The same surveys go on to reveal that almost 92 percent of those well-intentioned hopefuls throw in the towel by January 15th. You don’t need a doctorate in behavioral psychology to realize that all of that failure and disappointment will inevitably lead to the smokers smoking more, the eaters eating more, and the drinkers drinking more.
The whole tradition is actually kind of a trap.
Obviously, there is a two-fold rationale to creating these promises on January 1st. One, our skewed perception tells us we are beginning with a clean slate on the first day of the year; and two, because we are masterminding these ideas on December 27th, we are giving ourselves an excuse to continue our self-destructive ways for at least three more days. So most people after giving up promise themselves they’ll try again next year, and the results of that can sometimes be catastrophic.
My firsthand experience with quitting cigarettes after nearly 25 years of smoking opened my eyes to a truth that can be applied to any change one needs to make.
I read a book by Allen Carr called “The Easy Way to Quit Smoking,” and what was so ingenious about his technique was that he removed the feeling of being deprived of cigarette smoking and replaced it with the feeling of being given a healthy, happy new life as a non-smoker.
He suggests that you continue smoking as you read the book. He then gets you so excited over the course of 250 pages and when you reach the last page he tells you to throw out whatever cigarettes you have left, look up to the sky and shout, “I am a non-smoker!”
Laugh if you want, but I haven’t even considered picking a cigarette up in the last seven years.
Here are what I consider the three key elements to kick the failed resolutions to the curb and create lasting change:
Raise your standards. Vowing to quit sugar, red meat, or diet soda fails most of the time because they are not compelling enough goals. No matter how much you think you want to stop doing these things, your subconscious is going to perceive these ambitions as arbitrary and not quite as important as the need to satisfy the reward centers in your brain that these substances impact.
You need to set an intention to make a wholesale change in what you will accept from yourself. Go from the decision to lose 25 pounds, to the objective of becoming a version of yourself you’ve always dreamed of. Your chances of success will be exponentially better.
Change your rituals. The consistency of following the same patterns day after day will set you up for results you’ve only dreamed of in the past. Greatness has never been realized by chaotic fits and starts but by deliberate plans and vision. Whether it’s waking up at 5 a.m. every single day, getting a life coach, a personal trainer, or reading one book every week, doesn’t matter—what does matter is that you get some positive rituals that reflect what you’re trying to accomplish and you do not deviate from them.
Be conscious of people, places, and things.
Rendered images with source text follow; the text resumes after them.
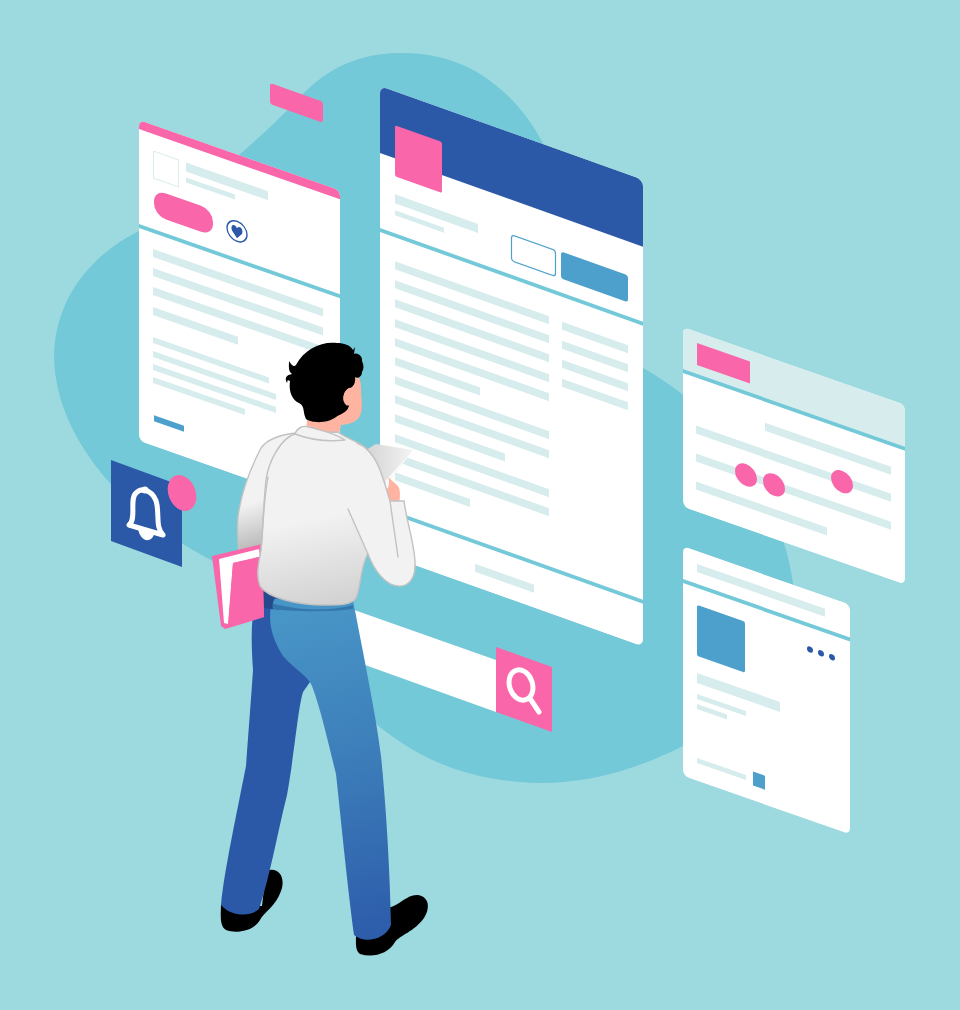
<!DOCTYPE html>
<html lang="en">
<head>
<meta charset="utf-8">
<title>Man browsing floating web pages</title>
<style>
:root {
  --sky: #9ddadf;
  --teal: #74c9d8;
  --navy: #2b59a7;
  --blue: #4ca0cb;
  --pink: #f966a9;
  --mist: #d7ecec;
  --skin: #ffb3a1;
  --shirt: #f2f2f2;
  --seam: #c2c2c2;
}
html, body { margin: 0; background: var(--sky); overflow: hidden; }
svg { display: block; width: 960px; height: 1010px; }
.sky { fill: var(--sky); }
.teal { fill: var(--teal); }
.navy { fill: var(--navy); }
.blue { fill: var(--blue); }
.pink { fill: var(--pink); }
.mist { fill: var(--mist); }
.white { fill: #fff; }
.skin { fill: var(--skin); }
.shirt { stroke: var(--seam); stroke-width: 1.4; stroke-linejoin: round; }
.seam { fill: none; stroke: var(--seam); stroke-width: 1.4; stroke-linecap: round; }
.icon { fill: none; stroke: #fff; stroke-width: 5; stroke-linecap: round; stroke-linejoin: round; }
</style>
</head>
<body>
<svg viewBox="0 0 960 1010" role="img" aria-label="A man with a book looks up at floating web page panels">
  <defs>
    <clipPath id="profile-card"><rect width="201" height="321" rx="6"/></clipPath>
    <clipPath id="main-card"><rect width="263" height="467" rx="7"/></clipPath>
    <clipPath id="comment-card"><rect width="222" height="180" rx="6"/></clipPath>
    <clipPath id="product-card"><rect width="167" height="230" rx="6"/></clipPath>
    <rect id="wide-line" class="mist" width="154" height="8"/>
    <rect id="side-line" class="mist" width="66" height="8"/>
    <rect id="long-line" class="mist" width="170" height="8"/>
    <linearGradient id="shirt-shade" gradientUnits="userSpaceOnUse" x1="305" y1="520" x2="322" y2="606">
      <stop offset="0" stop-color="#f2f2f2"/><stop offset="1" stop-color="#d2d2d2"/>
    </linearGradient>
    <linearGradient id="sleeve-shade" gradientUnits="userSpaceOnUse" x1="245" y1="505" x2="262" y2="560">
      <stop offset="0" stop-color="#f2f2f2"/><stop offset="1" stop-color="#a8a8a8"/>
    </linearGradient>
    <linearGradient id="trouser-shade" gradientUnits="userSpaceOnUse" x1="300" y1="610" x2="375" y2="930">
      <stop offset="0" stop-color="#4895c7"/><stop offset=".45" stop-color="#3d7fba"/><stop offset="1" stop-color="#2d5dab"/>
    </linearGradient>
    <linearGradient id="paper-shade" x1="0" y1="0" x2="1" y2="0">
      <stop offset="0" stop-color="#d4d4d4"/><stop offset="1" stop-color="#f4f4f4"/>
    </linearGradient>
  </defs>

  <rect class="sky" width="960" height="1010"/>
  <path id="backdrop-blob" class="teal" d="M403 53C470 53 515 92 543 143C570 230 590 335 643 368C705 403 745 452 772 510C798 570 805 640 780 680C755 715 720 735 683 746C620 778 565 786 520 782C440 776 390 740 350 700C310 650 270 588 215 562C130 520 54 440 54 355C56 290 100 250 139 231C200 190 260 140 300 97C335 60 370 53 403 53Z"/>

  <g id="tag" transform="matrix(1 .355 0 1 270 83)">
    <rect class="pink" width="53" height="21" rx="3"/>
  </g>

  <g id="profile-panel" transform="matrix(1 .35 0 1 139 120)">
    <g clip-path="url(#profile-card)">
      <rect class="white" width="201" height="321"/>
      <rect class="pink" width="201" height="9"/>
      <rect class="teal" y="104" width="201" height="4"/>
    </g>
    <rect x="14.5" y="26" width="25" height="27" fill="#fff" stroke="#d7ecec"/>
    <rect class="mist" x="47" y="26" width="82" height="9"/>
    <rect class="mist" x="47" y="41" width="49" height="5"/>
    <rect class="pink" x="15" y="64" width="59" height="26" rx="12"/>
    <circle cx="98" cy="77" r="10" fill="#fff" stroke="#2b59a7" stroke-width="1.4"/>
    <path class="navy" d="M98 84L93 78C91 72 96 70 98 74C100 70 105 72 103 78Z"/>
    <use href="#long-line" x="14" y="124"/>
    <use href="#long-line" x="14" y="143"/>
    <use href="#long-line" x="14" y="162"/>
    <g class="mist">
      <rect x="14" y="182" width="85" height="8"/>
      <rect x="14" y="212" width="116" height="6"/>
      <rect x="14" y="226" width="123" height="6"/>
      <rect x="14" y="239" width="123" height="6"/>
      <rect x="14" y="252" width="92" height="6"/>
    </g>
    <rect class="blue" x="15" y="290" width="30" height="6"/>
  </g>

  <g id="main-panel" transform="matrix(1 .356 0 1 380 86)">
    <g clip-path="url(#main-card)">
      <rect class="white" width="263" height="467"/>
      <rect class="navy" width="263" height="67"/>
      <rect class="teal" y="142" width="263" height="4"/>
      <rect class="teal" y="420" width="263" height="4"/>
    </g>
    <rect class="pink" x="15" y="34" width="47" height="51" rx="2"/>
    <rect class="mist" x="15" y="103" width="83" height="9"/>
    <rect class="mist" x="15" y="119" width="49" height="5"/>
    <rect x="131.5" y="102" width="44" height="26" rx="3" fill="#fff" stroke="#4ca0cb" stroke-width="1.2"/>
    <rect class="blue" x="181" y="101" width="67" height="27" rx="3"/>
    <g id="article">
      <use href="#wide-line" x="15" y="170"/>
      <use href="#wide-line" x="15" y="189"/>
      <use href="#wide-line" x="15" y="208"/>
      <use href="#wide-line" x="15" y="228"/>
      <use href="#wide-line" x="15" y="247"/>
      <rect class="mist" x="15" y="266" width="85" height="8"/>
      <use href="#wide-line" x="15" y="285"/>
      <use href="#wide-line" x="15" y="304"/>
      <rect class="mist" x="15" y="323" width="110" height="8"/>
      <use href="#wide-line" x="15" y="343"/>
      <use href="#wide-line" x="15" y="362"/>
      <rect class="mist" x="15" y="381" width="75" height="8"/>
    </g>
    <g id="sidebar">
      <use href="#side-line" x="182" y="171"/>
      <use href="#side-line" x="182" y="190"/>
      <use href="#side-line" x="182" y="209"/>
      <use href="#side-line" x="182" y="228"/>
    </g>
    <rect class="mist" x="95" y="444" width="59" height="8"/>
  </g>

  <g id="comment-panel" transform="matrix(1 .35 0 1 683 327)">
    <g clip-path="url(#comment-card)">
      <rect class="white" width="222" height="180"/>
      <rect class="mist" width="222" height="42"/>
      <rect class="teal" y="42" width="222" height="4"/>
    </g>
    <rect class="pink" x="14" y="11" width="53" height="22"/>
    <g class="mist">
      <rect x="82" y="67" width="126" height="8"/>
      <rect x="13" y="94" width="195" height="8"/>
      <rect x="13" y="122" width="195" height="8"/>
      <rect x="13" y="150" width="131" height="8"/>
    </g>
    <g class="pink">
      <circle cx="63" cy="126" r="11"/>
      <circle cx="91" cy="126" r="11"/>
      <circle cx="159" cy="99" r="11"/>
    </g>
  </g>

  <g id="product-panel" transform="matrix(1 .35 0 1 683 546)">
    <g clip-path="url(#product-card)">
      <rect class="white" width="167" height="230"/>
      <rect class="teal" y="33" width="167" height="4"/>
    </g>
    <rect class="blue" x="14" y="54" width="48" height="51" rx="2"/>
    <g class="navy">
      <circle cx="127" cy="59" r="3"/>
      <circle cx="138" cy="59" r="3"/>
      <circle cx="149" cy="59" r="3"/>
    </g>
    <g class="mist">
      <rect x="14" y="13" width="128" height="8"/>
      <rect x="14" y="122" width="83" height="10"/>
      <rect x="14" y="143" width="49" height="5"/>
      <rect x="14" y="153" width="30" height="5"/>
      <rect x="14" y="207" width="49" height="5"/>
    </g>
    <rect class="blue" x="70" y="201" width="12" height="14"/>
  </g>

  <g id="search-bar">
    <path class="white" d="M340 605L496 660V712L340 656Z"/>
    <path class="pink" d="M496 647L552 667V732L496 712Z"/>
    <ellipse class="icon" cx="521" cy="685" rx="11.5" ry="15.5" transform="rotate(-18 521 685)"/>
    <path class="icon" d="M531 700L539 712"/>
  </g>

  <g id="notification">
    <path class="navy" d="M111 460L182 486V567L111 541Z"/>
    <path class="icon" d="M129 525C137 519 129 499 136 493C143 486 155 492 157 505C159 519 156 527 163 535Z"/>
    <circle class="white" cx="145" cy="490" r="3.5"/>
    <path class="white" d="M138 528L154 534C152 543 140 543 138 528Z"/>
    <ellipse class="pink" cx="182" cy="493" rx="13.5" ry="18.5" transform="rotate(-22 182 493)"/>
  </g>

  <g id="man">
    <g id="shoes">
      <path d="M221 904L262 906L266 871C279 866 286 878 281 891C276 906 264 912 260 920C254 931 236 934 226 930C219 926 221 913 221 904Z"/>
      <path d="M356 935L388 908C402 904 407 894 418 895C430 897 430 909 424 918C414 932 400 935 395 942C388 954 373 958 360 954C355 951 356 942 356 935Z"/>
    </g>
    <g id="trousers">
      <path class="navy" d="M260 584C250 610 251 640 253 670C251 700 248 738 246 766C237 812 224 872 221 905C231 917 251 917 259 909C270 876 277 835 287 795C294 757 298 708 303 692L310 682L330 605Z"/>
      <path d="M273 599C267 616 270 636 283 656C293 668 308 676 312 686C321 710 328 742 336 774C341 820 347 882 354 935C364 944 385 940 391 925C390 870 386 805 381 756C376 715 364 658 353 600Z" fill="url(#trouser-shade)"/>
      <path d="M257 598C285 610 325 613 353 605V609C325 613 285 611 256 608Z" fill="#2d6ba2" opacity=".7"/>
      <path d="M260 585C255 596 255 604 256 608L273 609C271 603 276 598 276 593Z" fill="#254a8c"/>
    </g>

    <g id="head">
      <path class="skin" d="M349 373C358 373 361 377 361 389C361 398 363 405 361 413C359 422 350 424 341 425L339 435L306 430L308 412Z"/>
      <path d="M362 372C362 377 357 379 355 377C356 383 353 388 349 388C345 390 342 396 344 402L349 404C349 412 342 413 336 417C327 424 311 423 306 419C302 410 306 406 297 402C290 397 289 388 290 381C286 379 288 382 287 383C284 377 287 375 292 374C288 371 289 366 289 361C292 366 294 367 296 365C304 349 322 341 337 343C344 343 350 345 353 350L355 347L354 354C358 352 363 357 362 361C364 365 364 369 362 372Z"/>
      <path class="skin" d="M350 388C344 389 341 400 346 405C350 407 354 403 354 396Z"/>
    </g>

    <path id="far-sleeve" class="shirt" fill="url(#sleeve-shade)" d="M298 433C282 434 267 439 261 448C249 471 241 493 238 517C237 530 238 543 239 552L266 550L288 470Z"/>
    <g id="book">
      <path class="pink" d="M212 556L262 544L264 617L225 629L221 626Z"/>
      <path class="white" d="M219 559L259 549L260 557L233 563L228 624L224 623Z"/>
      <path class="pink" d="M233 563L262 556L264 617L228 628Z"/>
    </g>
    <g id="paper">
      <path d="M366 450L376 444L413 450L391 479L385 490Z" fill="url(#paper-shade)"/>
      <path d="M391 479L413 450L386 480L385 490Z" fill="#fafafa"/>
    </g>
    <path id="hand" class="skin" d="M388 477L398 486C401 491 400 498 399 504L388 502L385 490C389 489 390 482 388 477Z"/>
    <path id="shirt-body" class="shirt" fill="url(#shirt-shade)" d="M298 433C279 437 268 465 266 480C263 507 263 532 261 550C258 566 256 576 260 586C268 598 297 605 325 605C340 605 352 605 356 598C362 583 359 572 368 553L382 505C382 480 373 456 366 448C358 441 345 438 338 432Z"/>
    <path id="near-sleeve" fill="#f2f2f2" stroke="none" d="M366 450C376 456 383 478 390 501H404C407 524 416 549 415 566C415 580 407 587 398 586C385 585 374 570 368 554L348 509L352 460Z"/>
    <path class="seam" d="M357 443C378 451 383 479 390 501H404C407 524 416 549 415 566C415 580 407 587 398 586C385 585 374 570 368 554L348 509M390 501L398 557"/>
    <path class="seam" d="M268 477C263 505 263 530 261 550"/>
    <path id="collar" class="shirt" fill="#f2f2f2" d="M295 434C297 428 303 425 309 427C323 431 335 433 345 440C329 442 311 440 295 434Z"/>
  </g>
</svg>
</body>
</html>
Get really mindful about who you’re spending time with, where you are spending that time, and the things you surround yourself with. If you’ve vowed to stop drinking don’t fool yourself into thinking you’ll go to the bar with your friends and just drink club soda. If you’re trying to lose weight, don’t go to McDonald’s for a salad, and if you’re trying to stop wasting valuable time, don’t log on to Facebook every time you’re at a red light. These all sound like no-brainers but just consider this a friendly reminder!
If you are true to yourself and employ these three methods, you shouldn’t have any trouble joining the ranks of the small minority that realize their greatest aspirations. Not only that, but it is proven that once you have set a precedent of accomplishing one major goal, you will most likely set your sites on another one and another one still.
Before you realize what’s happening, you will be waking up every morning, smiling about how you have transformed into the highest version of yourself possible.
Author: Billy Manas
Image: Simple Insomnia/Flickr
Editor: Lieselle Davidson
Copy Editor: Sara Kärpänen